About this task: Where does the string "PAPER" occur in the records? Copy each line that holds it.

Data:

####################

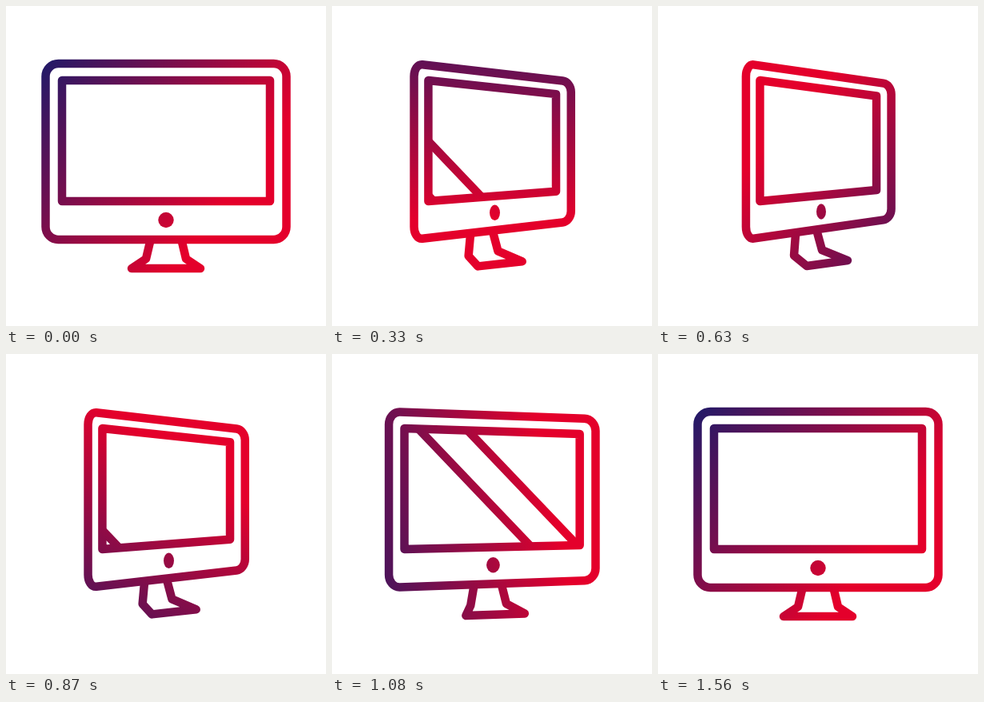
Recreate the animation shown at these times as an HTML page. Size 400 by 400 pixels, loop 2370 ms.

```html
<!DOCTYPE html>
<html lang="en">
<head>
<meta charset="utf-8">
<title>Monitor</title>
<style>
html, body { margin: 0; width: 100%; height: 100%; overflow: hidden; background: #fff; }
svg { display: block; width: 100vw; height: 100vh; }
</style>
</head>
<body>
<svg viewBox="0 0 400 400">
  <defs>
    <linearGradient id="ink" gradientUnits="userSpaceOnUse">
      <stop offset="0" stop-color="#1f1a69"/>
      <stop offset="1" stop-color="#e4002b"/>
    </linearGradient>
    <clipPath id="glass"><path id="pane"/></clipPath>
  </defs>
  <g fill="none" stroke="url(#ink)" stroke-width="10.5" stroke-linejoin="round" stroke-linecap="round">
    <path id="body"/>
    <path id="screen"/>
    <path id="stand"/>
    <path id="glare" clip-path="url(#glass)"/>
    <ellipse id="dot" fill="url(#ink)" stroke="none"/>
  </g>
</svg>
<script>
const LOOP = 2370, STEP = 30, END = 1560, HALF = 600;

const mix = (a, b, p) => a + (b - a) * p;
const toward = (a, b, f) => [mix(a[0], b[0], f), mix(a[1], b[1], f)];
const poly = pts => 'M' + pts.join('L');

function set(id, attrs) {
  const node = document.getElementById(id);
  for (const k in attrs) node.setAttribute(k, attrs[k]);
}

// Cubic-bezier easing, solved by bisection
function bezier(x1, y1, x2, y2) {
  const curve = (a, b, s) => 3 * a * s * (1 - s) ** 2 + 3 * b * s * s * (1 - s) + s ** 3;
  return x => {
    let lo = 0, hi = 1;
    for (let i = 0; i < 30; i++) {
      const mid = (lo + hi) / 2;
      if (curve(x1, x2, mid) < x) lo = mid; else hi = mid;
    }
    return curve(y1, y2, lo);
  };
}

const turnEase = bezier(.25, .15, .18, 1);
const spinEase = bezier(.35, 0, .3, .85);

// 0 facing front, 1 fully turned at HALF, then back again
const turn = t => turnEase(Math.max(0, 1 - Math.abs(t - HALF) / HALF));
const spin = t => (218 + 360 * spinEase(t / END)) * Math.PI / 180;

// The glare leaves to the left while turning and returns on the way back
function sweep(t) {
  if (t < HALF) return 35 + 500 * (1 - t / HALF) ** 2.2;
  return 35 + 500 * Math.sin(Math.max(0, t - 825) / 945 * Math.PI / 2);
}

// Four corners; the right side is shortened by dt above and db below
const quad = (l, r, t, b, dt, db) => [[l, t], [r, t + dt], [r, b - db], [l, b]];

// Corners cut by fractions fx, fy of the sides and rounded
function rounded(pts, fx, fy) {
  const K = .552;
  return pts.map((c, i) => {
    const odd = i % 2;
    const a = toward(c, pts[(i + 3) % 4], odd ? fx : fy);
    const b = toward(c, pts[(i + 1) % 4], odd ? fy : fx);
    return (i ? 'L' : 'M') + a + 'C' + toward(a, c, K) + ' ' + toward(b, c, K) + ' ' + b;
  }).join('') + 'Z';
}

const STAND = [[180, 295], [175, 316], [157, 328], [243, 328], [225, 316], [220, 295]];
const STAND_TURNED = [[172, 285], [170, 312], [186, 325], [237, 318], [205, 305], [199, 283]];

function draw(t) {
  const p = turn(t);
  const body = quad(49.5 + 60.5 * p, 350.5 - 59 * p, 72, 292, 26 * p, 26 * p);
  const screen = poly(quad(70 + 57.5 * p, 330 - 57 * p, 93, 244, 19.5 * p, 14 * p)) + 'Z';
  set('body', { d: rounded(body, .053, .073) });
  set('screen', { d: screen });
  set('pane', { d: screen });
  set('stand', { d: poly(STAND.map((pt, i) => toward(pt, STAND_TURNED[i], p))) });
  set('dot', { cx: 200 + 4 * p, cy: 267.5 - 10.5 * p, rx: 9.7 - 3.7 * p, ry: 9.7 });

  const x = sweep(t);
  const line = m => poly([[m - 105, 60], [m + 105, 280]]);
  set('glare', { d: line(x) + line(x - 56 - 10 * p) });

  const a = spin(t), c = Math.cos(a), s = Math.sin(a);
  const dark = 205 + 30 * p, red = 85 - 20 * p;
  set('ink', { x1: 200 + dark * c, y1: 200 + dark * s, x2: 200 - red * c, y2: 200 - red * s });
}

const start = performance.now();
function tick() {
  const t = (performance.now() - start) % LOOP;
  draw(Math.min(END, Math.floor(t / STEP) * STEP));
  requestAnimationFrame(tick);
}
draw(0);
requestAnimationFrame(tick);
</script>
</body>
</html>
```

####################

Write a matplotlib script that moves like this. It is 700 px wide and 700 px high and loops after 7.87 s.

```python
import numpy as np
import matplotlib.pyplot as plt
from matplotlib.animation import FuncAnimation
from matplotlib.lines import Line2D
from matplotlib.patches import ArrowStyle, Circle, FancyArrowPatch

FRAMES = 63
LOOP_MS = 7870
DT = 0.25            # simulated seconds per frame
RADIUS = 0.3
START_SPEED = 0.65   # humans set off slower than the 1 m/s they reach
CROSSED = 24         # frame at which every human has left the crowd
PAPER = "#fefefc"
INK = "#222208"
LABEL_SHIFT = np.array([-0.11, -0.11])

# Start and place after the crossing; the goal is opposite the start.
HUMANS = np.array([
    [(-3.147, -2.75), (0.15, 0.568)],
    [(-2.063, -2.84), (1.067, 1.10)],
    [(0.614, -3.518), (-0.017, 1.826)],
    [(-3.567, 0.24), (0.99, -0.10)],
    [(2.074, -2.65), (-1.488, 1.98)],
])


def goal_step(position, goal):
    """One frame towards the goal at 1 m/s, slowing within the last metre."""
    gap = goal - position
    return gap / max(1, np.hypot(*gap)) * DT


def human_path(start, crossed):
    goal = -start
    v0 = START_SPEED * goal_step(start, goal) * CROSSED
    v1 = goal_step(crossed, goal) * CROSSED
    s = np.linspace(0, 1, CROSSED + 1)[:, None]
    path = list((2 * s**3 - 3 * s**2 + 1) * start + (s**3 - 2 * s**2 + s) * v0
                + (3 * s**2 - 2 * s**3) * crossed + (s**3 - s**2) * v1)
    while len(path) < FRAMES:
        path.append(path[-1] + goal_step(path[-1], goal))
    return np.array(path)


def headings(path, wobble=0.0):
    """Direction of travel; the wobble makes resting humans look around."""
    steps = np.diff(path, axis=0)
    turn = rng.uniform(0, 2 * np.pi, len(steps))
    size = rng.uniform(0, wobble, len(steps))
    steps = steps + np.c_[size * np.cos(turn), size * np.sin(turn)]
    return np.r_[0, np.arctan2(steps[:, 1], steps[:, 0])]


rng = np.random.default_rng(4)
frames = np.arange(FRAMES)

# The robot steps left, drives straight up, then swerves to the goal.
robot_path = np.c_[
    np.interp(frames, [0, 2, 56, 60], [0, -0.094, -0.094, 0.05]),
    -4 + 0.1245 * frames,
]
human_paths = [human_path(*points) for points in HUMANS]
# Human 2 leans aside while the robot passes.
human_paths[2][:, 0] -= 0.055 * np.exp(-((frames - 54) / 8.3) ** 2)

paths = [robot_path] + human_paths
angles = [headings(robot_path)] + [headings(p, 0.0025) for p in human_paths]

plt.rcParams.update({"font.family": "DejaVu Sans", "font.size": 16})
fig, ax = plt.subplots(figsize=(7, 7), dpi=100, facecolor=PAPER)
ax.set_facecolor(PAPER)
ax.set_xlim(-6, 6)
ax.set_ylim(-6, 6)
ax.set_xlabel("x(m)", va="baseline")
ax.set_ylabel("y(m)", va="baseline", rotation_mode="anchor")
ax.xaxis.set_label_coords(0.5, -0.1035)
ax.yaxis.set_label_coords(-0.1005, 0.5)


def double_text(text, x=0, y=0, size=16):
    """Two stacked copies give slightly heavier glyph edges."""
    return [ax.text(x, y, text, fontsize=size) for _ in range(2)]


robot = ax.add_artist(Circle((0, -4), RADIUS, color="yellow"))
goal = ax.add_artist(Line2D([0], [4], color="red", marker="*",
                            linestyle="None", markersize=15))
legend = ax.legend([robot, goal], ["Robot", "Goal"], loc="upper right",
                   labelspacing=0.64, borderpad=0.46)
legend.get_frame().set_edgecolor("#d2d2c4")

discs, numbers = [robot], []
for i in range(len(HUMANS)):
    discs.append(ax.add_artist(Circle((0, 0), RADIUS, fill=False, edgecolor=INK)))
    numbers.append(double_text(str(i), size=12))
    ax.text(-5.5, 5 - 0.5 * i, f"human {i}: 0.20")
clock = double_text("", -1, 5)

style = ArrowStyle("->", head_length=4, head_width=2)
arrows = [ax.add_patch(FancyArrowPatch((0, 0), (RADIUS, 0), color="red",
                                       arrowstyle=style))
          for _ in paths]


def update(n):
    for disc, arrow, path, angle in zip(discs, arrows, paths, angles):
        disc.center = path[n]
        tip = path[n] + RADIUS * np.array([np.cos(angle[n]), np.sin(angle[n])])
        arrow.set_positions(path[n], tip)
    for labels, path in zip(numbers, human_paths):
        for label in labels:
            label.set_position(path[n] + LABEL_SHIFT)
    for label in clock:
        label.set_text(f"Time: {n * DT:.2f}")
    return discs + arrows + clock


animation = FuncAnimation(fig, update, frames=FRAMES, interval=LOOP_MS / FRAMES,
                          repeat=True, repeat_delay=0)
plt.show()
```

####################

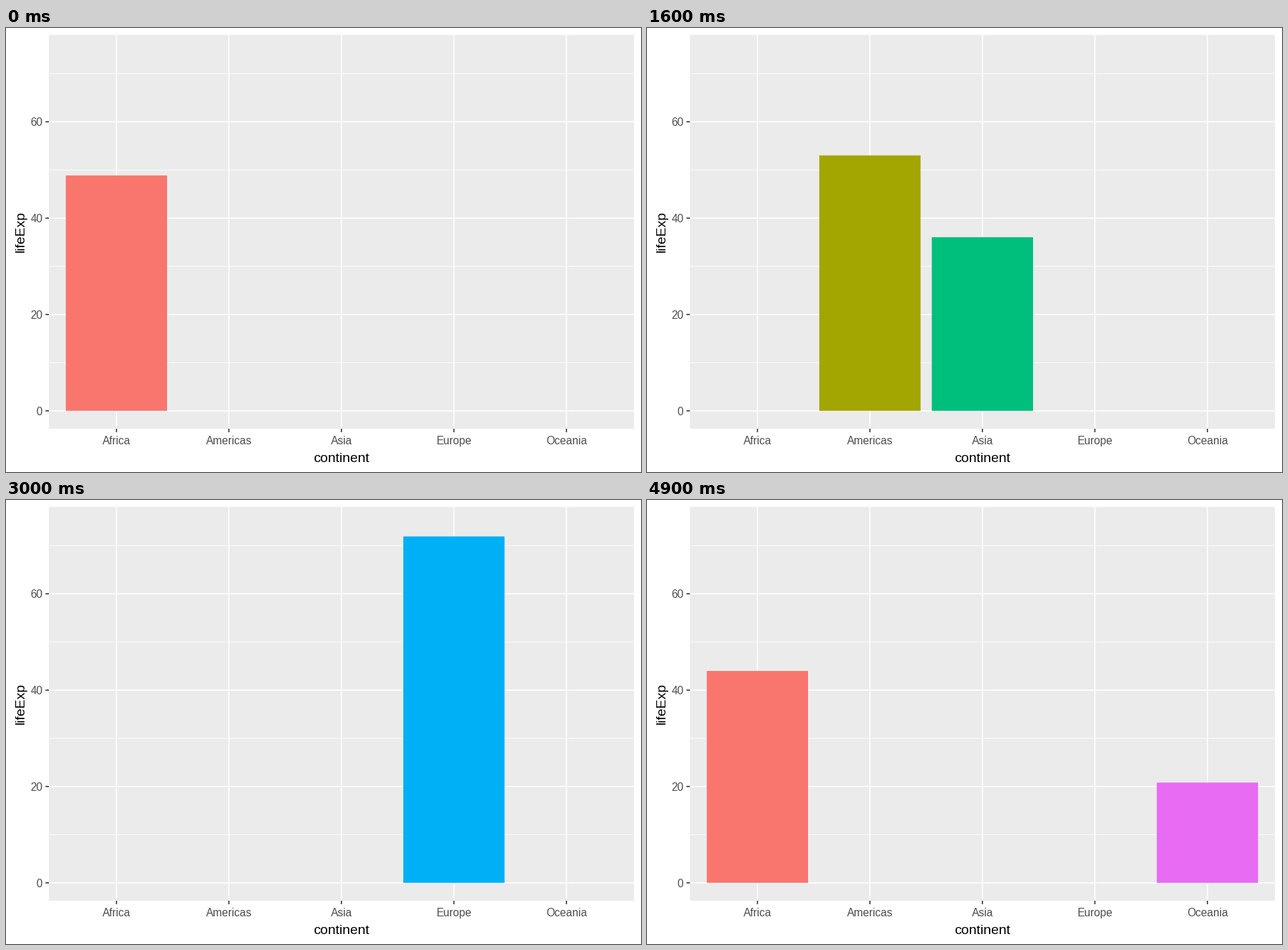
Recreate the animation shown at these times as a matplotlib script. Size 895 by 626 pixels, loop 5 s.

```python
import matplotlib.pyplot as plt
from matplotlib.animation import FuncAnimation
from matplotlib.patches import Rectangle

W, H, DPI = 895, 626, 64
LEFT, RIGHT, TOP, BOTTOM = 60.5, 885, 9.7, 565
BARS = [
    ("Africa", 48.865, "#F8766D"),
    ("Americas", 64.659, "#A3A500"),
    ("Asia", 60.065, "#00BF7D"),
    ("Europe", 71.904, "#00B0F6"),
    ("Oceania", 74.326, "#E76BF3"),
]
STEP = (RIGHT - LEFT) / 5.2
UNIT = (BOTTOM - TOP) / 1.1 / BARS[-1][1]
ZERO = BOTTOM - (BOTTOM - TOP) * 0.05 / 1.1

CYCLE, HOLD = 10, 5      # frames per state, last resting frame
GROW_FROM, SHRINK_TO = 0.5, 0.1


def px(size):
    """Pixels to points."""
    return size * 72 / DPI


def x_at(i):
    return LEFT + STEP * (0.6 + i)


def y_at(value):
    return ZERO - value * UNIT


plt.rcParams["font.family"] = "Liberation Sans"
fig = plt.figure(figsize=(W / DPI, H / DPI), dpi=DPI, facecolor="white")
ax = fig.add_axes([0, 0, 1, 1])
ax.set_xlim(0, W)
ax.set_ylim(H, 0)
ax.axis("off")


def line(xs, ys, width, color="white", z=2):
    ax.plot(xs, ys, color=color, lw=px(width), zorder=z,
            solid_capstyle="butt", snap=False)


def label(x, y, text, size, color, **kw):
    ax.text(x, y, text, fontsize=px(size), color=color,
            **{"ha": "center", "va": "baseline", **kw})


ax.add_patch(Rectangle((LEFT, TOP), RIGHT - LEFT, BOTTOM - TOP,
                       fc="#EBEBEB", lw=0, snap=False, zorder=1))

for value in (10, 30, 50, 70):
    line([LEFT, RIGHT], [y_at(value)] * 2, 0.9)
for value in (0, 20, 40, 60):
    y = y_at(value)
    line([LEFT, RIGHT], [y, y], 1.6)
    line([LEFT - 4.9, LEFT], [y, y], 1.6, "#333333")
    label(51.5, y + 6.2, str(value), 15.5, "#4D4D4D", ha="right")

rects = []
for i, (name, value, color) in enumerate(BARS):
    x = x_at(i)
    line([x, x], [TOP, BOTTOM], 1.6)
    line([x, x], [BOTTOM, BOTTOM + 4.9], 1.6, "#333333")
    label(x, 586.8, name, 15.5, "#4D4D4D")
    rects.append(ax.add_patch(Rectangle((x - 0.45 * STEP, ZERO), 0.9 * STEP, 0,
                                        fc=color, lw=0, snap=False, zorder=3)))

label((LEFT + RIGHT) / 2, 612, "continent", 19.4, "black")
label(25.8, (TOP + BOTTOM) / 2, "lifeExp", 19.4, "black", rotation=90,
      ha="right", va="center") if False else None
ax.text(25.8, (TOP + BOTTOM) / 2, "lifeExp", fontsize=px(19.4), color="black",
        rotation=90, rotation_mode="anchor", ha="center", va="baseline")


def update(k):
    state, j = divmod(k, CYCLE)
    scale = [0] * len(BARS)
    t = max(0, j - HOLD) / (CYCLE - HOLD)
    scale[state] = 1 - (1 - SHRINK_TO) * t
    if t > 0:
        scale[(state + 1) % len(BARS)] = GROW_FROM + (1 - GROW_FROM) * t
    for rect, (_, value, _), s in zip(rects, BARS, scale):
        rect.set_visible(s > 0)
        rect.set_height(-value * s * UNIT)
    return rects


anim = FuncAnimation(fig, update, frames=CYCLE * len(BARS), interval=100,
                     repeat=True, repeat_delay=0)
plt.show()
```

####################

Output for this exercise:
PAPER = "#fefefc"
fig, ax = plt.subplots(figsize=(7, 7), dpi=100, facecolor=PAPER)
ax.set_facecolor(PAPER)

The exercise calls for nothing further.